With all the Gone Girl news you’d almost forget that Rosamund had another movie coming out. I found a review for What We Did On Our Holiday. Check out the entire review at this site.

Pike and Tennant are both very convincing in a wits end portrayal of parenthood, juggling the attempts to manage every childhood issue with the very real problems of the end of their own relationship, trying to remain calm when all around them is begging them to lose control. The script here is probably most impressive, suggesting an understanding reserved for those that have lived through the relationship issues witnessed here. Thankfully, this never becomes too overbearing, with both Hamilton an Jenkin clearly keen to veer away from becoming too bogged down in these potentially depressing plot pitfalls and instead keeping the mood airy and light for long periods, which given the plot, is no mean feat at all.

09.14.2014
C.   /   Film Reviews#Gone Girl   /   0 Comments

Seems like the first reviews are really coming out now. This time I have the review from Variety for you. Once again they have great things to say about Rosamund’s portrayal of Amy. Check their website for the full review and read the part about Rosamund below.

Still, as its title suggests, “Gone Girl” belongs to its leading lady. Pike is the sort of elegantly composed blonde beauty with whom Hitchcock would have had a field day, and some may well quibble that the actress’s cool British hauteur doesn’t fully capture Amy’s America’s-sweetheart side. Yet as evidenced by her years of solid supporting work, she also possesses the sort of ferocious charisma that magnetizes the screen, and it’s a thrill to watch her fully embrace the showiest, most substantial role of her career. Hers is the low, seductive voice we hear coaxing us through the story’s early passages, and hers is the character who ultimately exhibits the most dynamic range: In any given scene, her Amy can seem vulnerable, aggrieved, calculating, heroic, overmatched, viperous and terrifying.

09.50.2014
C.   /   Film Reviews#Gone Girl   /   0 Comments

The Hollywood Reporter has written a great review for Rosamund’s upcoming movie Gone Girl and they have great things to say about Rosamund’s and her co-star Ben Affleck’s performance. Check out the entire review on THR.com and read some snippets about Rosamund below.

A good-looking pair of New York writers, Amy (Rosamund Pike) and Nick (Ben Affleck) were uprooted and transplanted, quite infelicitously, to small-town Missouri, thanks to a financial setback and Nick’s father’s illness. Glamorous and sexy back East, they quickly became grating and loveless as they knocked around a personality-free house in one of the world’s most boring places.

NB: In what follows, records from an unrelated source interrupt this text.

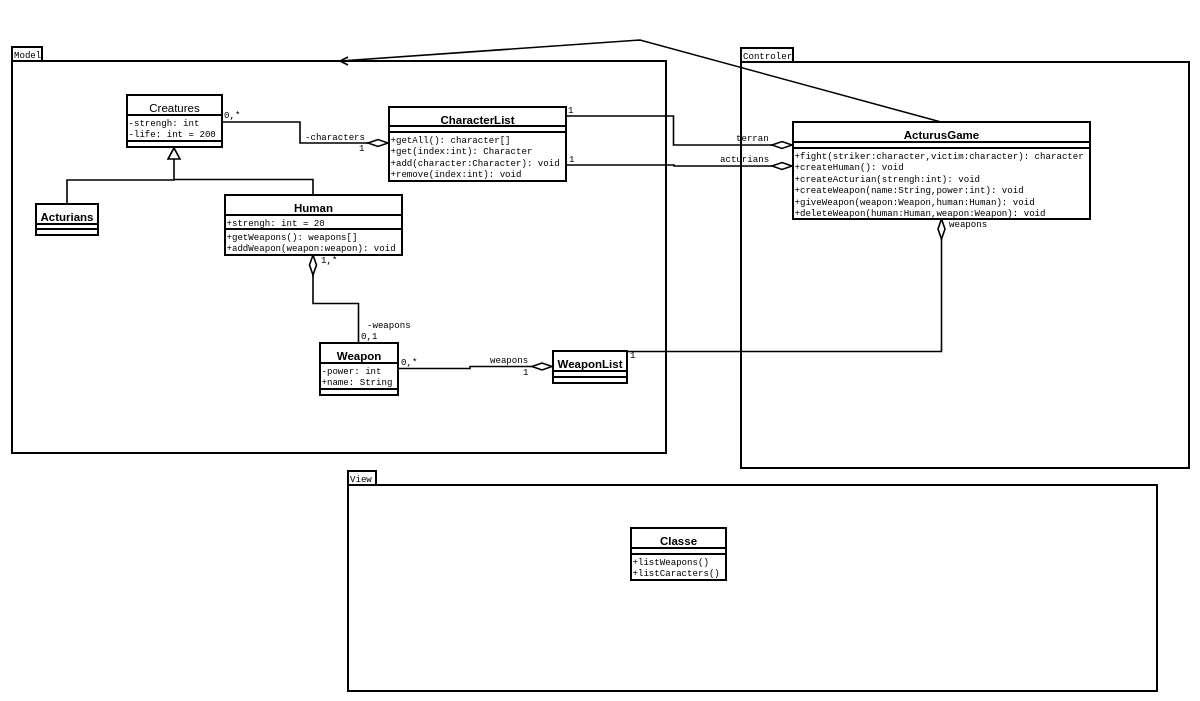
<!DOCTYPE html>
<html lang="en">
<head>
<meta charset="utf-8">
<title>Class diagram: Model, View, Controler</title>
<style>
:root {
  --ink: #000;
  --paper: #fff;
  --rule: 2px solid var(--ink);
  --mono: "Liberation Mono", monospace;
  --sans: "Liberation Sans", sans-serif;
}
* { box-sizing: border-box; margin: 0; padding: 0; }
html, body { width: 1200px; height: 701px; overflow: hidden; background: var(--paper); }
.diagram {
  position: relative;
  width: 1200px;
  height: 701px;
  overflow: hidden;
  color: var(--ink);
  font: 9.1px/11.4px var(--mono);
  white-space: pre;
}
.diagram > * { position: absolute; }

.package { display: flex; flex-direction: column; align-items: flex-start; white-space: normal; }
.package h2 {
  height: 16px;
  margin-bottom: -2px;
  padding: 2px 0 0 1px;
  border: var(--rule);
  font: inherit;
}
.package div { flex: 1; width: 100%; border: var(--rule); }

.model { left: 11px; top: 46px; width: 656px; height: 408px; }
.model h2 { width: 32px; }
.controler { left: 740px; top: 47px; width: 450px; height: 422px; }
.controler h2 { width: 54px; }
.view { left: 347px; top: 470px; width: 811px; height: 222px; }
.view h2 { width: 30px; }

.class { display: grid; white-space: normal; border: var(--rule); background: var(--paper); }
.class h3 { padding-top: 4px; font: bold 11.5px/16px var(--sans); text-align: center; }
.class .abstract { font-weight: normal; }
.class ul { min-height: 0; padding: 2px 0 0 .5px; border-top: var(--rule); list-style: none; white-space: pre; }
.class li { height: 11.4px; }

.creatures { left: 126px; top: 94px; width: 97px; grid-template-rows: 18px 26px 6px; }
.acturians { left: 35px; top: 203px; width: 64px; grid-template-rows: 18px 5px 6px; }
.character-list { left: 388px; top: 106px; width: 179px; grid-template-rows: 17px 6px 49px; }
.human { left: 224px; top: 194px; width: 179px; grid-template-rows: 18px 14px 26px; }
.weapon { left: 319px; top: 342px; width: 80px; grid-template-rows: 18px 26px 6px; }
.weapon-list { left: 552px; top: 350px; width: 76px; grid-template-rows: 18px 6px 6px; }
.acturus-game { left: 792px; top: 121px; width: 299px; grid-template-rows: 18px 6px 71px; }
.classe { left: 630px; top: 527px; width: 97px; grid-template-rows: 18px 6px 26px; }

.connectors { left: 0; top: 0; fill: none; stroke: var(--ink); stroke-width: 1.6; }
.connectors .head { fill: var(--paper); }
.label { left: var(--x); top: var(--y); line-height: 12px; }
</style>
</head>
<body>
<main class="diagram">

<section class="package model"><h2>Model</h2><div></div></section>
<section class="package controler"><h2>Controler</h2><div></div></section>
<section class="package view"><h2>View</h2><div></div></section>

<svg class="connectors" width="1200" height="701" viewBox="0 0 1200 701" aria-hidden="true">
  <defs>
    <polygon id="diamond" class="head" points="0,0 10,-3.5 20,0 10,3.5"/>
  </defs>
  <g id="controler-uses-model">
    <polyline points="941,122 640,40 340,61"/>
    <polyline points="348,57 340,61 348,65"/>
  </g>
  <g id="inheritance">
    <polyline points="67,203 67,180 174,180 174,159"/>
    <polyline points="313,194 313,179.5 174,179.5"/>
    <polygon class="head" points="174,148 168,159 180,159"/>
  </g>
  <g id="aggregations">
    <polyline points="222,122 300,122 300,143 368,143"/>
    <use href="#diamond" x="368" y="143"/>
    <polyline points="566,116 673.5,116 673.5,145 772,145"/>
    <use href="#diamond" x="772" y="145"/>
    <polyline points="566,165 674,165 674,166 772,166"/>
    <use href="#diamond" x="772" y="166"/>
    <polyline points="358.5,343 358.5,303.5 313,303.5 313,275"/>
    <use href="#diamond" transform="translate(313 255) rotate(90)"/>
    <polyline points="398,368.5 470,368.5 470,366.5 532,366.5"/>
    <use href="#diamond" x="532" y="366.5"/>
    <polyline points="627,360 627,351.5 941.5,351.5 941.5,239"/>
    <use href="#diamond" transform="translate(941.5 219) rotate(90)"/>
  </g>
</svg>

<article class="class creatures">
  <h3 class="abstract">Creatures</h3>
  <ul><li>-strengh: int</li><li>-life: int = 200</li></ul>
  <ul></ul>
</article>

<article class="class acturians">
  <h3>Acturians</h3>
  <ul></ul>
  <ul></ul>
</article>

<article class="class character-list">
  <h3>CharacterList</h3>
  <ul></ul>
  <ul><li>+getAll(): character[]</li><li>+get(index:int): Character</li><li>+add(character:Character): void</li><li>+remove(index:int): void</li></ul>
</article>

<article class="class human">
  <h3>Human</h3>
  <ul><li>+strengh: int = 20</li></ul>
  <ul><li>+getWeapons(): weapons[]</li><li>+addWeapon(weapon:weapon): void</li></ul>
</article>

<article class="class weapon">
  <h3>Weapon</h3>
  <ul><li>-power: int</li><li>+name: String</li></ul>
  <ul></ul>
</article>

<article class="class weapon-list">
  <h3>WeaponList</h3>
  <ul></ul>
  <ul></ul>
</article>

<article class="class acturus-game">
  <h3>ActurusGame</h3>
  <ul></ul>
  <ul><li>+fight(striker:character,victim:character): character</li><li>+createHuman(): void</li><li>+createActurian(strengh:int): void</li><li>+createWeapon(name:String,power:int): void</li><li>+giveWeapon(weapon:Weapon,human:Human): void</li><li>+deleteWeapon(human:Human,weapon:Weapon): void</li></ul>
</article>

<article class="class classe">
  <h3>Classe</h3>
  <ul></ul>
  <ul><li>+listWeapons()</li><li>+listCaracters()</li></ul>
</article>

<span class="label" style="--x:224px;--y:110px">0,*</span>
<span class="label" style="--x:305px;--y:132px">-characters</span>
<span class="label" style="--x:359px;--y:143px">1</span>
<span class="label" style="--x:568px;--y:105px">1</span>
<span class="label" style="--x:569px;--y:154px">1</span>
<span class="label" style="--x:736px;--y:133px">terran</span>
<span class="label" style="--x:720px;--y:154px">acturians</span>
<span class="label" style="--x:949px;--y:219px">weapons</span>
<span class="label" style="--x:321px;--y:255px">1,*</span>
<span class="label" style="--x:367px;--y:320px">-weapons</span>
<span class="label" style="--x:361px;--y:331px">0,1</span>
<span class="label" style="--x:401px;--y:357px">0,*</span>
<span class="label" style="--x:490px;--y:355px">weapons</span>
<span class="label" style="--x:523px;--y:367px">1</span>
<span class="label" style="--x:630px;--y:350px">1</span>

</main>
</body>
</html>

Affleck, who has never been more ideally cast, delivers a beautiful balancing act of a performance, fostering both sympathy and the suspicion that his true self lies somewhere between shallow jerk and heartless murderer. Pike, who has been notable in several roles over the past dozen years (Pride & Prejudice, Jack Reacher) but has rarely played full-blown leads, is powerful and commanding. Making Amy even steelier and more brazen than one might have imagined, she evinces no vulnerability but, rather, a strong sense of self-worth, as Amy seems to dare others to size themselves up against her. Physically and emotionally, Pike looks to have immersed herself in this profoundly calculating character, and the results are impressive.

Along with the parallel structural device and alternating narrative voices, what distinguishes the novel Gone Girl from any number of other modern mystery thrillers is its corrosive view of marriage, a theme amply underlined by Pike’s spiky performance.